TASK PROMPT:
Looking through the material below, say how many lines contain the string "above" and add nothing more.

<<<<

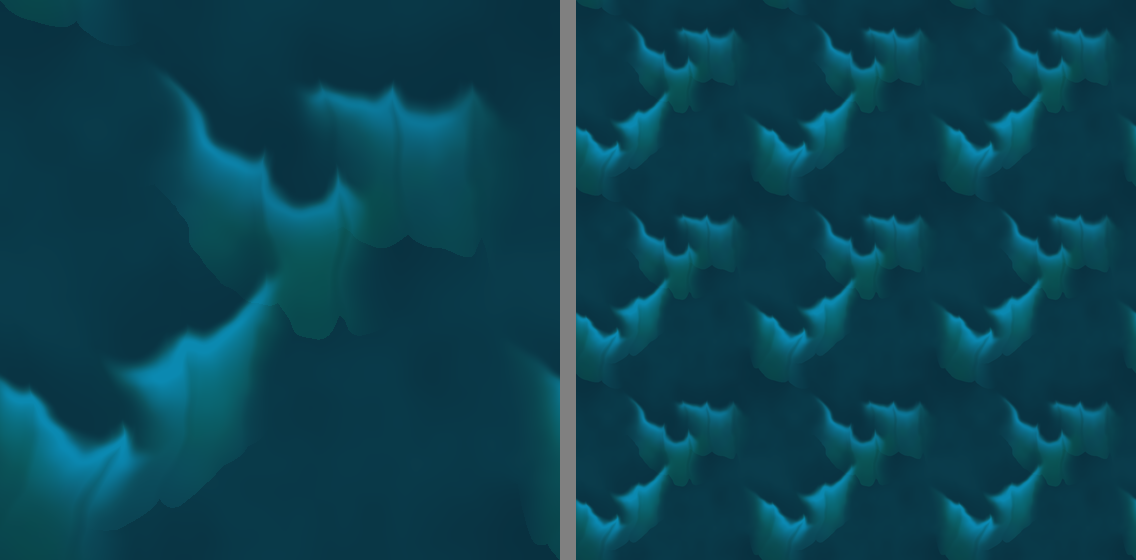
Left: one tile. Right: repeated 3 by 3.
Give the GLSL for this texture, as a WebGL 1 fragment shader.

```glsl
precision highp float;
// Deep teal night haze with scalloped, glowing blue curtains that fade downwards; tiles seamlessly.

uniform vec2 u_resolution;

const vec3 DEEP = vec3(0.033, 0.193, 0.252);
const vec3 TEAL = vec3(0.048, 0.322, 0.385);
const vec3 BLUE = vec3(0.045, 0.535, 0.700);
const vec3 GREEN_SHIFT = vec3(-0.01, 0.012, -0.05);
const int CURTAINS = 4;

float hash(vec2 p, float seed) {
  vec3 q = fract(vec3(p.xyx) * vec3(0.1031, 0.1030, 0.0973) + seed * 0.137);
  q += dot(q, q.yzx + 33.33);
  return fract((q.x + q.y) * q.z);
}

// Value noise that wraps after a whole number of cells.
float wrapNoise(vec2 uv, float cells, float seed) {
  vec2 p = uv * cells;
  vec2 cell = floor(p);
  vec2 f = p - cell;
  f = f * f * f * (f * (f * 6.0 - 15.0) + 10.0);
  vec2 a = mod(cell, cells);
  vec2 b = mod(cell + 1.0, cells);
  float low = mix(hash(a, seed), hash(vec2(b.x, a.y), seed), f.x);
  float high = mix(hash(vec2(a.x, b.y), seed), hash(b, seed), f.x);
  return mix(low, high, f.y);
}

float fbm(vec2 uv, float cells, float seed) {
  float sum = 0.0;
  float weight = 0.56;
  for (int i = 0; i < 4; i++) {
    sum += weight * wrapNoise(uv, cells, seed + float(i) * 5.0);
    cells *= 2.0;
    weight *= 0.44;
  }
  return sum;
}

// Height of a curtain's upper edge: a steep horn on one side, then upward cusps.
float edgeHeight(float x, float halfWidth, float rise, float lean, float phase) {
  float horn = clamp(0.5 - 0.5 * lean * x / halfWidth, 0.0, 1.0);
  float cusp = 2.0 * abs(fract(x * 7.0 + x * x * 6.0 + phase) - 0.5);
  return rise * pow(horn, 2.5) + 0.045 * (1.0 - 0.7 * horn) * cusp * cusp * cusp;
}

// Returns bright core, hanging haze and the dark pocket above the edge.
vec3 curtain(vec2 uv, vec2 center, float halfWidth, float rise, float lean, float phase, float sway) {
  float x = fract(uv.x - center.x + 0.5) - 0.5;
  float edge = edgeHeight(x, halfWidth, rise, lean, phase);
  float stepX = 0.015;
  float slope = (edgeHeight(x + stepX, halfWidth, rise, lean, phase)
               - edgeHeight(x - stepX, halfWidth, rise, lean, phase)) / (2.0 * stepX);

  // Wrapping the signed height keeps the curtain continuous across top and bottom.
  float above = fract(uv.y - center.y - edge + 0.25) - 0.25;
  float normalDist = above / sqrt(1.0 + slope * slope);
  float depth = max(-above, 0.0);
  float along = abs(x) / halfWidth;
  float swayed = abs(x + sway * depth) / halfWidth;

  float rim = 1.0 - smoothstep(-0.014, 0.027, normalDist);
  float core = rim * exp(-max(-normalDist, 0.0) / 0.045) * (1.0 - smoothstep(0.62, 1.0, along));
  float haze = rim * exp(-depth / 0.27) * (1.0 - smoothstep(0.3, 0.7, depth))
             * (1.0 - smoothstep(0.45, 1.15, swayed));
  float pocket = smoothstep(0.0, 0.03, above) * (1.0 - smoothstep(0.04, 0.22, above))
               * (1.0 - smoothstep(0.5, 1.2, along));
  return vec3(core, haze, pocket);
}

void main() {
  vec2 uv = gl_FragCoord.xy / u_resolution;
  vec2 warp = vec2(fbm(uv, 4.0, 1.0), fbm(uv, 4.0, 2.0)) - 0.5;
  float patches = fbm(uv, 3.0, 3.0);
  float tint = fbm(uv, 4.0, 4.0);
  vec2 bent = uv + 0.15 * warp;

  // Gather the curtains.
  float core = 0.0;
  float haze = 0.0;
  float clearing = 1.0;
  for (int i = 0; i < CURTAINS; i++) {
    float n = float(i);
    vec2 center = fract(vec2(0.46, 0.62) + n * vec2(0.62, 0.57));
    float halfWidth = 0.15 + 0.07 * fract(0.8 + 0.45 * n);
    float rise = 0.08 + 0.21 * fract(0.95 + 0.53 * n);
    float lean = sign(2.5 - n);
    vec3 part = curtain(bent, center, halfWidth, rise, lean, 0.37 * n, 0.8 * (patches - 0.5));
    core += part.x * (1.0 - core);
    haze += part.y * (1.0 - haze);
    clearing *= 1.0 - 0.75 * part.z;
  }

  // Light up the dim, uneven background.
  float ambient = 0.14 * smoothstep(0.25, 0.8, patches);
  float veil = 0.42 * haze * (0.55 + 0.9 * tint);
  float light = (ambient + veil) * clearing + 0.58 * core * (0.65 + 0.6 * patches);

  vec3 color = mix(DEEP, TEAL, clamp(light / 0.4, 0.0, 1.0));
  color = mix(color, BLUE, clamp((light - 0.4) / 0.6, 0.0, 1.0));
  float greenness = smoothstep(0.4, 0.7, tint) * clamp(haze * 1.6, 0.0, 1.0) * (1.0 - core);
  color += GREEN_SHIFT * greenness * clearing;
  gl_FragColor = vec4(color, 1.0);
}
```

>>>>

SOLVED PROBLEM:
5